View Full Version : Question, What is the configd file?

Mar 30, 2008, 01:21 PM
What is the configd file and what does it do?

Mar 30, 2008, 11:16 PM
the configd daemon appears to be a sort of clearing house for notifying other parts of the system about configuration changes. It seems to cover network config, system preferences, etc. It should always be running and you shouldn't need to interact with it.

For more, run:
man configd

from the terminal.


Mar 31, 2008, 11:15 AM

Thanks for the reply Lee, I will use the terminal man from now on as one of my sources to help determine what some of the processes do. This file notified me of recent changes on my Mac by a foreign IP.

Here is what the Terminal Man command gives me about what the configd file does DESCRIPTION
The configd daemon is responsible for many configuration aspects of the
local system. configd maintains data reflecting the desired and current
state of the system, provides notifications to applications when this
data changes, and hosts a number of configuration agents in the form of
loadable bundles.

Each configuration agent is responsible for a well-defined aspect of con-
figuration management. The agents look to one or more input sources
(preferences, low-level kernel events, configd notifications, etc) and,
through a set of policy modules, interacts with the system to establish
the desired operational configuration.

Access to the data maintained by configd is via the SystemConfigura-
tion.framework SCDynamicStore APIs.

In short it seems to be a config file for the Mac

1. I am just so frustrated right now. I opened a port through IRC Chat about a month ago, and someone came through. I had all my backups on a Internal second hard drive inside the computer, (another huge mistake.) I posted a while back and don't think many believed me about what happened. The Mac is not invincible, especially when I did something so idiotic as open that port and let this person in ( without knowing). I pretty much have had nothing but problems ever since! I have reformatted so many times but I think whenever I put my files back on that something must have been added to my internal backup files so it just keeps getting put back on after I reinstall.

2. I wish I new more about the processes of the computer in the background, kind of like what the Apple Techs know,(I know not realistic) there are so many and programmers spend their lives acquiring their skills. One of the programmers in the Mac Rumors forum told me that even their knowledge of the Apple core code and processes was limited to what they gathered from talking to Apple Programmers, other programmers and online.

I am at wits end. Someone I know that does IT for a living and uses Macs for the most part is coming over tonight to look at my computers, hopefully we can figure out what is going on.

Mar 31, 2008, 11:54 AM
Did you install OS X from scratch and try to use it before copying over old files?

IF you have a compromised file somewhere it wouldn't get re-installed unless you copied it over immediately after reinstalling OS X.

And don't use an Administrator account for daily use or do what people on IRC tell you do to your system.

Mar 31, 2008, 11:58 AM
... or do what people on IRC tell you do to your system.

That made me laugh :)

Mar 31, 2008, 01:07 PM
I think the hardest lesson I have had to learn about the internet is that it is the Wild West out there. People would sooner shoot you if you put yourself in the wrong situation.

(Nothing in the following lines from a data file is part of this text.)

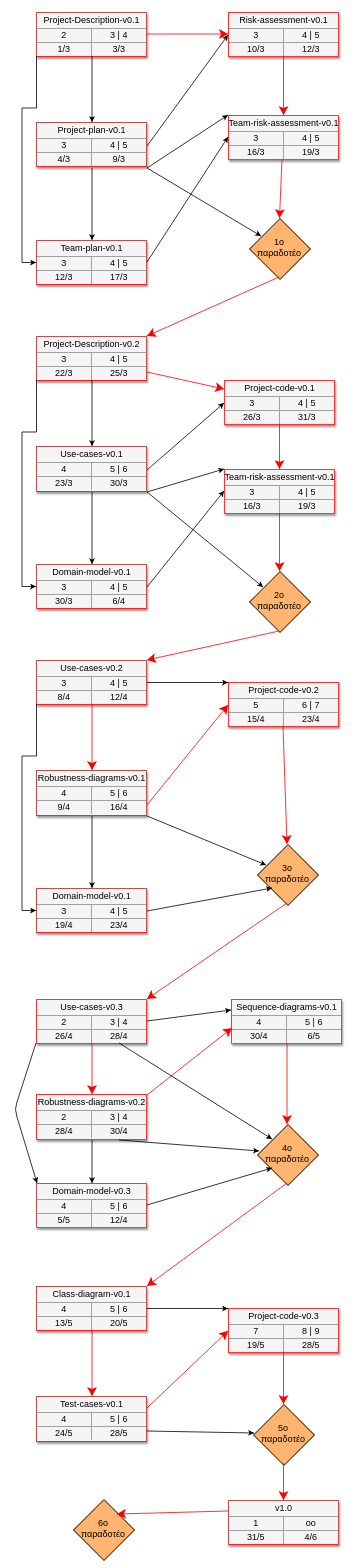
<!DOCTYPE html>
<html lang="el">
<head>
<meta charset="utf-8">
<title>PERT chart</title>
<style>
:root { --paper: #fff; --ink: #000; --critical: #f00; --card: #f5f5f5; --edge: #c0504d; --rule: #a0a0a0; --deliverable: #ffb570; }
* { box-sizing: border-box; margin: 0; }
body { width: 356px; height: 1568px; overflow: hidden; background: var(--paper); }
.chart { position: relative; width: 356px; height: 1568px; overflow: hidden; font: 9px/11px "Liberation Sans", Arial, sans-serif; color: var(--ink); }
.connectors { position: absolute; left: 0; top: 0; fill: none; stroke-width: 0.8; }
.normal { stroke: var(--ink); marker-end: url(#tip); }
.critical { stroke: var(--critical); marker-end: url(#critical-tip); }
.task { position: absolute; left: var(--x); top: var(--y); width: 111px; height: 45px; display: grid; grid-template: 15px 14px 14px / 1fr 1fr; background: var(--card); border: 1px solid var(--edge); border-bottom-color: #f22; box-shadow: 1px 2px 2px #0006; text-align: center; }
.task.hot { border-color: #f33; }
.task.calm { border-bottom-color: #777; }
.task > * { display: flex; align-items: center; justify-content: center; white-space: nowrap; border-top: 1px solid var(--rule); }
.task h2 { grid-column: 1 / 3; font: inherit; border: 0; }
.task span:nth-of-type(odd) { border-right: 1px solid var(--rule); }
.deliverable { position: absolute; left: var(--x); top: var(--y); width: 60px; height: 60px; display: grid; place-content: center; text-align: center; isolation: isolate; }
.deliverable::before { content: ""; position: absolute; z-index: -1; left: 9px; top: 9px; width: 42px; height: 42px; background: var(--deliverable); border: 0.8px solid #4a3a28; transform: rotate(45deg); }
</style>
</head>
<body>
<main class="chart">

<section aria-label="Phase 1">
<article class="task" style="--x:36px;--y:12px"><h2>Project-Description-v0.1</h2><span>2</span><span>3 | 4</span><span>1/3</span><span>3/3</span></article>
<article class="task hot" style="--x:228px;--y:12px"><h2>Risk-assessment-v0.1</h2><span>3</span><span>4 | 5</span><span>10/3</span><span>12/3</span></article>
<article class="task" style="--x:36px;--y:122px"><h2>Project-plan-v0.1</h2><span>3</span><span>4 | 5</span><span>4/3</span><span>9/3</span></article>
<article class="task hot calm" style="--x:228px;--y:115px"><h2>Team-risk-assessment-v0.1</h2><span>3</span><span>4 | 5</span><span>16/3</span><span>19/3</span></article>
<article class="task" style="--x:36px;--y:240px"><h2>Team-plan-v0.1</h2><span>3</span><span>4 | 5</span><span>12/3</span><span>17/3</span></article>
<p class="deliverable" style="--x:249px;--y:218px">1ο<br>παραδοτέο</p>
</section>

<section aria-label="Phase 2">
<article class="task" style="--x:36px;--y:336px"><h2>Project-Description-v0.2</h2><span>3</span><span>4 | 5</span><span>22/3</span><span>25/3</span></article>
<article class="task hot" style="--x:224px;--y:380px"><h2>Project-code-v0.1</h2><span>3</span><span>4 | 5</span><span>26/3</span><span>31/3</span></article>
<article class="task" style="--x:36px;--y:446px;height:46px"><h2>Use-cases-v0.1</h2><span>4</span><span>5 | 6</span><span>23/3</span><span>30/3</span></article>
<article class="task hot calm" style="--x:224px;--y:469px"><h2>Team-risk-assessment-v0.1</h2><span>3</span><span>4 | 5</span><span>16/3</span><span>19/3</span></article>
<article class="task" style="--x:36px;--y:564px"><h2>Domain-model-v0.1</h2><span>3</span><span>4 | 5</span><span>30/3</span><span>6/4</span></article>
<p class="deliverable" style="--x:249px;--y:571px">2ο<br>παραδοτέο</p>
</section>

<section aria-label="Phase 3">
<article class="task" style="--x:36px;--y:660px"><h2>Use-cases-v0.2</h2><span>3</span><span>4 | 5</span><span>8/4</span><span>12/4</span></article>
<article class="task hot" style="--x:228px;--y:682px"><h2>Project-code-v0.2</h2><span>5</span><span>6 | 7</span><span>15/4</span><span>23/4</span></article>
<article class="task" style="--x:36px;--y:770px;height:46px"><h2>Robustness-diagrams-v0.1</h2><span>4</span><span>5 | 6</span><span>9/4</span><span>16/4</span></article>
<article class="task" style="--x:36px;--y:888px"><h2>Domain-model-v0.1</h2><span>3</span><span>4 | 5</span><span>19/4</span><span>23/4</span></article>
<p class="deliverable" style="--x:257px;--y:844px">3ο<br>παραδοτέο</p>
</section>

<section aria-label="Phase 4">
<article class="task hot" style="--x:36px;--y:999px"><h2>Use-cases-v0.3</h2><span>2</span><span>3 | 4</span><span>26/4</span><span>28/4</span></article>
<article class="task hot calm" style="--x:231px;--y:999px"><h2>Sequence-diagrams-v0.1</h2><span>4</span><span>5 | 6</span><span>30/4</span><span>6/5</span></article>
<article class="task hot" style="--x:36px;--y:1094px;height:46px"><h2>Robustness-diagrams-v0.2</h2><span>2</span><span>3 | 4</span><span>28/4</span><span>30/4</span></article>
<article class="task calm" style="--x:36px;--y:1183px"><h2>Domain-model-v0.3</h2><span>4</span><span>5 | 6</span><span>5/5</span><span>12/4</span></article>
<p class="deliverable" style="--x:257px;--y:1124px">4ο<br>παραδοτέο</p>
</section>

<section aria-label="Phase 5">
<article class="task" style="--x:36px;--y:1286px"><h2>Class-diagram-v0.1</h2><span>4</span><span>5 | 6</span><span>13/5</span><span>20/5</span></article>
<article class="task hot" style="--x:228px;--y:1308px"><h2>Project-code-v0.3</h2><span>7</span><span>8 | 9</span><span>19/5</span><span>28/5</span></article>
<article class="task" style="--x:36px;--y:1396px;height:46px"><h2>Test-cases-v0.1</h2><span>4</span><span>5 | 6</span><span>24/5</span><span>28/5</span></article>
<p class="deliverable" style="--x:253px;--y:1404px">5ο<br>παραδοτέο</p>
</section>

<section aria-label="Phase 6">
<article class="task" style="--x:228px;--y:1500px"><h2>v1.0</h2><span>1</span><span>οο</span><span>31/5</span><span>4/6</span></article>
<p class="deliverable" style="--x:73px;--y:1499px">6ο<br>παραδοτέο</p>
</section>

<svg class="connectors" width="356" height="1568" viewBox="0 0 356 1568" aria-hidden="true">
<defs>
<marker id="tip" markerUnits="userSpaceOnUse" markerWidth="7" markerHeight="6" refX="6" refY="3" orient="auto"><path d="M0 0L6 3L0 6L1.5 3Z" fill="#000"/></marker>
<marker id="critical-tip" markerUnits="userSpaceOnUse" markerWidth="10" markerHeight="10" refX="9" refY="5" orient="auto"><path d="M0 0L9 5L0 10L2 5Z" fill="#f00"/></marker>
</defs>
<g class="phase-1">
<path class="critical" d="M147 34H228"/>
<path class="normal" d="M92 56V122"/>
<path class="normal" d="M92 168V240"/>
<path class="normal" d="M36.5 56V108H22V262.5H36"/>
<path class="normal" d="M147 146L228 35"/>
<path class="normal" d="M147 168L228 115"/>
<path class="normal" d="M147 168L261 236"/>
<path class="normal" d="M147 262L228 137"/>
<path class="critical" d="M283.5 56V115"/>
<path class="critical" d="M282 159L279.5 218"/>
<path class="critical" d="M279 277L147 336"/>
</g>
<g class="phase-2">
<path class="critical" d="M147 372L224 389"/>
<path class="normal" d="M92 380V446"/>
<path class="normal" d="M92 492V564"/>
<path class="normal" d="M36.5 380V432H22V586.5H36"/>
<path class="normal" d="M147 470L224 403"/>
<path class="normal" d="M147 492L224 469"/>
<path class="normal" d="M147 492L263 587"/>
<path class="normal" d="M147 587L224 491"/>
<path class="critical" d="M279.5 424V469"/>
<path class="critical" d="M279.5 513V571"/>
<path class="critical" d="M279 631L147 660"/>
</g>
<g class="phase-3">
<path class="normal" d="M147 682.5H228"/>
<path class="critical" d="M92 704V770"/>
<path class="normal" d="M92 816V888"/>
<path class="normal" d="M36.5 704V756H22V910.5H36"/>
<path class="critical" d="M147 805L228 705"/>
<path class="normal" d="M147 816L266 865"/>
<path class="normal" d="M147 911L272 888"/>
<path class="critical" d="M283 726L287 844"/>
<path class="critical" d="M287 903L147 999"/>
</g>
<g class="phase-4">
<path class="normal" d="M147 1021L231 1010"/>
<path class="critical" d="M92 1043V1094"/>
<path class="normal" d="M92 1140V1183"/>
<path class="normal" d="M36 1043L17 1102Q14 1109 17 1117L37 1183"/>
<path class="critical" d="M147 1095L232 1028"/>
<path class="normal" d="M119 1043L272 1139"/>
<path class="normal" d="M119 1140L259 1151"/>
<path class="normal" d="M147 1205L272 1168"/>
<path class="critical" d="M287 1043V1124"/>
<path class="critical" d="M287 1183L147 1286"/>
</g>
<g class="phase-5">
<path class="normal" d="M147 1308.5H228"/>
<path class="critical" d="M92 1330V1396"/>
<path class="critical" d="M147 1408L228 1331"/>
<path class="normal" d="M147 1431L254 1433"/>
<path class="critical" d="M283.5 1352V1404"/>
<path class="critical" d="M283.5 1463V1500"/>
<path class="critical" d="M228 1511L117 1514"/>
</g>
</svg>
</main>
</body>
</html>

I guess it is funny if you have learned this lesson from others or learned this without having to experience it for yourself. But trust me, it is not funny when you have to learn this lesson the hard way, experience it ;)


Yea, I have done a clean install. Waited and then put the files back on my computer. I did not realize how open you leave yourself when using IRC Chat. I know without someone seeing what is going on that knows the background processes it is going to be very hard for me to figure out what has been compromised and how to secure my computer completely. I just wish I could hit the rewind button.